:: EXERCISE INPUTS ::

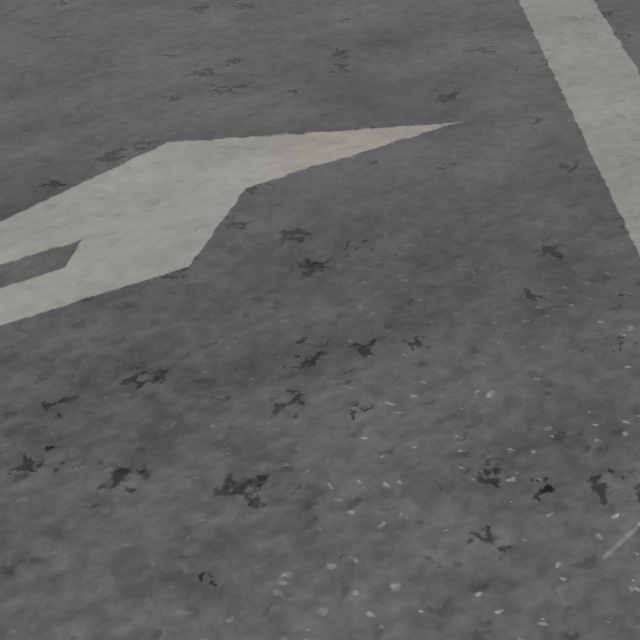
Write a three.js fragment shader that draws this texture.

```glsl
// Worn grey asphalt seen at a slant, with a painted arrow and a lane stripe.
// Paint is cut from half planes; the ground is layered noise, hashed pits and
// glints laid out in a perspective plane so that they grow toward the bottom.
varying vec2 vUv;

float hash(vec2 p) {
  vec3 h = fract(vec3(p.xyx) * 0.1031);
  h += dot(h, h.yzx + 33.33);
  return fract((h.x + h.y) * h.z);
}

float noise(vec2 p) {
  vec2 i = floor(p), f = fract(p);
  f = f * f * (3.0 - 2.0 * f);
  return mix(mix(hash(i), hash(i + vec2(1, 0)), f.x),
             mix(hash(i + vec2(0, 1)), hash(i + vec2(1, 1)), f.x), f.y);
}

float fbm(vec2 p) {
  float sum = 0.0, amp = 0.5;
  for (int i = 0; i < 4; i++) {
    sum += amp * noise(p);
    p = mat2(1.6, 1.2, -1.2, 1.6) * p + 7.3;
    amp *= 0.5;
  }
  return sum;
}

// Signed distance to the line a-b, positive on its right-hand side.
float rightOf(vec2 p, vec2 a, vec2 b) {
  vec2 d = normalize(b - a);
  return dot(p - a, vec2(d.y, -d.x));
}

float cover(float d) {
  return smoothstep(-0.0018, 0.0018, d);
}

// Soft blobs of hashed size, one in some cells of a unit grid.
float specks(vec2 p, float share, float radius) {
  float sum = 0.0;
  for (int y = -1; y <= 1; y++) {
    for (int x = -1; x <= 1; x++) {
      vec2 cell = floor(p) + vec2(x, y);
      vec2 center = cell + vec2(hash(cell + 11.0), hash(cell + 47.0));
      float size = radius * (0.4 + hash(cell + 83.0));
      float d = length((p - center) * vec2(0.75, 1.1));
      float present = step(hash(cell + 5.0), share);
      sum = max(sum, present * (1.0 - smoothstep(size * 0.35, size, d)));
    }
  }
  return sum;
}

float arrow(vec2 p) {
  vec2 shoulder = vec2(0.26, 0.777), tip = vec2(0.713, 0.808);
  vec2 notch = vec2(0.385, 0.707), heel = vec2(0.295, 0.583);
  float body = min(rightOf(p, vec2(-0.05, 0.629), shoulder), rightOf(p, shoulder, notch));
  body = min(body, rightOf(p, notch, heel));
  body = min(body, rightOf(p, heel, vec2(-0.05, 0.476)));
  float head = min(rightOf(p, shoulder, tip), rightOf(p, tip, notch));
  head = min(head, p.x - 0.26);
  float slot = min(rightOf(p, vec2(-0.05, 0.571), vec2(0.126, 0.624)),
                   rightOf(p, vec2(0.126, 0.624), vec2(0.102, 0.582)));
  slot = min(slot, rightOf(p, vec2(0.102, 0.582), vec2(-0.05, 0.533)));
  return min(max(body, head), -slot);
}

float stripe(vec2 p) {
  return min(rightOf(p, vec2(1.0, 0.6), vec2(0.81, 1.0)),
             rightOf(p, vec2(0.927, 1.0), vec2(1.0, 0.885)));
}

// Soft elongated patch, rising to the right.
float patchAt(vec2 p, vec2 c, vec2 size) {
  vec2 q = mat2(0.96, -0.28, 0.28, 0.96) * (p - c) / size;
  return exp(-dot(q, q));
}

void main() {
  vec2 p = vUv;
  vec2 ground = vec2(p.x - 0.5, 2.0) / (1.9 - p.y);
  vec2 slanted = mat2(0.92, -0.39, 0.39, 0.92) * ground;
  float broad = fbm(slanted * vec2(9, 18) + 3.0);
  float grain = fbm(slanted * vec2(65, 100));
  float fine = noise(ground * 260.0);
  float near = 1.0 - smoothstep(0.2, 0.8, p.y);

  // Asphalt with broad tone shifts and stains
  vec3 color = mix(vec3(0.372, 0.363, 0.375), vec3(0.395, 0.388, 0.395), smoothstep(0.6, 1.0, p.y));
  color += 0.016 * (1.0 - smoothstep(0.0, 0.4, p.y));
  float stain = patchAt(p, vec2(0.38, 0.44), vec2(0.3, 0.1))
              + 0.6 * patchAt(p, vec2(0.8, 0.54), vec2(0.22, 0.07))
              + 0.5 * patchAt(p, vec2(0.04, 0.36), vec2(0.16, 0.08))
              + 0.5 * patchAt(p, vec2(0.3, 0.09), vec2(0.3, 0.025));
  color -= stain * vec3(0.034, 0.028, 0.038);
  color += 0.1 * (broad - 0.47);
  color += (0.06 + 0.08 * near) * (grain - 0.47) + 0.02 * (fine - 0.5);

  // Ragged pits, then small glints on the nearer ground
  vec2 wobble = vec2(grain, fbm(ground * 80.0 + 19.0)) - 0.47;
  float pits = specks(slanted * vec2(16, 19) + wobble * 0.9, 0.24, 0.23);
  float chips = specks(slanted * vec2(42, 54) + wobble * 1.2, 0.2, 0.32);
  color -= pits * (0.07 + 0.07 * near) + chips * (0.02 + 0.035 * near);
  float glints = specks(ground * 75.0 + wobble, 0.13, 0.27);
  color += glints * near * (0.04 + 0.14 * smoothstep(0.1, 0.9, p.x)) * (0.4 + fine);

  // Pale scratch at the lower right
  vec2 along = normalize(vec2(0.055, 0.05));
  vec2 s = p - vec2(0.945, 0.13);
  float scratch = length(s - along * max(dot(s, along), 0.0));
  color += 0.1 * (1.0 - smoothstep(0.001, 0.006, scratch)) * (0.4 + grain);

  // Worn paint with slightly eroded edges
  float erosion = 0.006 * (grain - 0.47);
  float wear = 0.07 * (broad - 0.47) + 0.07 * (grain - 0.47) - 0.03 * chips;
  vec3 arrowPaint = mix(vec3(0.575, 0.58, 0.555), vec3(0.59, 0.58, 0.555), smoothstep(0.2, 0.5, p.x));
  color = mix(color, arrowPaint + wear, cover(arrow(p) + erosion));
  color = mix(color, vec3(0.555, 0.548, 0.53) + wear - 0.03 * pits, cover(stripe(p) + erosion));

  gl_FragColor = vec4(color, 1.0);
}
```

:::

WHAT THE TASK REQUIRES – Apart from the pictures, return the records exactly.

SOLUTION FOR THIS TASK –
Write a three.js fragment shader that draws this texture.

```glsl
// Worn grey asphalt seen at a slant, with a painted arrow and a lane stripe.
// Paint is cut from half planes; the ground is layered noise, hashed pits and
// glints laid out in a perspective plane so that they grow toward the bottom.
varying vec2 vUv;

float hash(vec2 p) {
  vec3 h = fract(vec3(p.xyx) * 0.1031);
  h += dot(h, h.yzx + 33.33);
  return fract((h.x + h.y) * h.z);
}

float noise(vec2 p) {
  vec2 i = floor(p), f = fract(p);
  f = f * f * (3.0 - 2.0 * f);
  return mix(mix(hash(i), hash(i + vec2(1, 0)), f.x),
             mix(hash(i + vec2(0, 1)), hash(i + vec2(1, 1)), f.x), f.y);
}

float fbm(vec2 p) {
  float sum = 0.0, amp = 0.5;
  for (int i = 0; i < 4; i++) {
    sum += amp * noise(p);
    p = mat2(1.6, 1.2, -1.2, 1.6) * p + 7.3;
    amp *= 0.5;
  }
  return sum;
}

// Signed distance to the line a-b, positive on its right-hand side.
float rightOf(vec2 p, vec2 a, vec2 b) {
  vec2 d = normalize(b - a);
  return dot(p - a, vec2(d.y, -d.x));
}

float cover(float d) {
  return smoothstep(-0.0018, 0.0018, d);
}

// Soft blobs of hashed size, one in some cells of a unit grid.
float specks(vec2 p, float share, float radius) {
  float sum = 0.0;
  for (int y = -1; y <= 1; y++) {
    for (int x = -1; x <= 1; x++) {
      vec2 cell = floor(p) + vec2(x, y);
      vec2 center = cell + vec2(hash(cell + 11.0), hash(cell + 47.0));
      float size = radius * (0.4 + hash(cell + 83.0));
      float d = length((p - center) * vec2(0.75, 1.1));
      float present = step(hash(cell + 5.0), share);
      sum = max(sum, present * (1.0 - smoothstep(size * 0.35, size, d)));
    }
  }
  return sum;
}

float arrow(vec2 p) {
  vec2 shoulder = vec2(0.26, 0.777), tip = vec2(0.713, 0.808);
  vec2 notch = vec2(0.385, 0.707), heel = vec2(0.295, 0.583);
  float body = min(rightOf(p, vec2(-0.05, 0.629), shoulder), rightOf(p, shoulder, notch));
  body = min(body, rightOf(p, notch, heel));
  body = min(body, rightOf(p, heel, vec2(-0.05, 0.476)));
  float head = min(rightOf(p, shoulder, tip), rightOf(p, tip, notch));
  head = min(head, p.x - 0.26);
  float slot = min(rightOf(p, vec2(-0.05, 0.571), vec2(0.126, 0.624)),
                   rightOf(p, vec2(0.126, 0.624), vec2(0.102, 0.582)));
  slot = min(slot, rightOf(p, vec2(0.102, 0.582), vec2(-0.05, 0.533)));
  return min(max(body, head), -slot);
}

float stripe(vec2 p) {
  return min(rightOf(p, vec2(1.0, 0.6), vec2(0.81, 1.0)),
             rightOf(p, vec2(0.927, 1.0), vec2(1.0, 0.885)));
}

// Soft elongated patch, rising to the right.
float patchAt(vec2 p, vec2 c, vec2 size) {
  vec2 q = mat2(0.96, -0.28, 0.28, 0.96) * (p - c) / size;
  return exp(-dot(q, q));
}

void main() {
  vec2 p = vUv;
  vec2 ground = vec2(p.x - 0.5, 2.0) / (1.9 - p.y);
  vec2 slanted = mat2(0.92, -0.39, 0.39, 0.92) * ground;
  float broad = fbm(slanted * vec2(9, 18) + 3.0);
  float grain = fbm(slanted * vec2(65, 100));
  float fine = noise(ground * 260.0);
  float near = 1.0 - smoothstep(0.2, 0.8, p.y);

  // Asphalt with broad tone shifts and stains
  vec3 color = mix(vec3(0.372, 0.363, 0.375), vec3(0.395, 0.388, 0.395), smoothstep(0.6, 1.0, p.y));
  color += 0.016 * (1.0 - smoothstep(0.0, 0.4, p.y));
  float stain = patchAt(p, vec2(0.38, 0.44), vec2(0.3, 0.1))
              + 0.6 * patchAt(p, vec2(0.8, 0.54), vec2(0.22, 0.07))
              + 0.5 * patchAt(p, vec2(0.04, 0.36), vec2(0.16, 0.08))
              + 0.5 * patchAt(p, vec2(0.3, 0.09), vec2(0.3, 0.025));
  color -= stain * vec3(0.034, 0.028, 0.038);
  color += 0.1 * (broad - 0.47);
  color += (0.06 + 0.08 * near) * (grain - 0.47) + 0.02 * (fine - 0.5);

  // Ragged pits, then small glints on the nearer ground
  vec2 wobble = vec2(grain, fbm(ground * 80.0 + 19.0)) - 0.47;
  float pits = specks(slanted * vec2(16, 19) + wobble * 0.9, 0.24, 0.23);
  float chips = specks(slanted * vec2(42, 54) + wobble * 1.2, 0.2, 0.32);
  color -= pits * (0.07 + 0.07 * near) + chips * (0.02 + 0.035 * near);
  float glints = specks(ground * 75.0 + wobble, 0.13, 0.27);
  color += glints * near * (0.04 + 0.14 * smoothstep(0.1, 0.9, p.x)) * (0.4 + fine);

  // Pale scratch at the lower right
  vec2 along = normalize(vec2(0.055, 0.05));
  vec2 s = p - vec2(0.945, 0.13);
  float scratch = length(s - along * max(dot(s, along), 0.0));
  color += 0.1 * (1.0 - smoothstep(0.001, 0.006, scratch)) * (0.4 + grain);

  // Worn paint with slightly eroded edges
  float erosion = 0.006 * (grain - 0.47);
  float wear = 0.07 * (broad - 0.47) + 0.07 * (grain - 0.47) - 0.03 * chips;
  vec3 arrowPaint = mix(vec3(0.575, 0.58, 0.555), vec3(0.59, 0.58, 0.555), smoothstep(0.2, 0.5, p.x));
  color = mix(color, arrowPaint + wear, cover(arrow(p) + erosion));
  color = mix(color, vec3(0.555, 0.548, 0.53) + wear - 0.03 * pits, cover(stripe(p) + erosion));

  gl_FragColor = vec4(color, 1.0);
}
```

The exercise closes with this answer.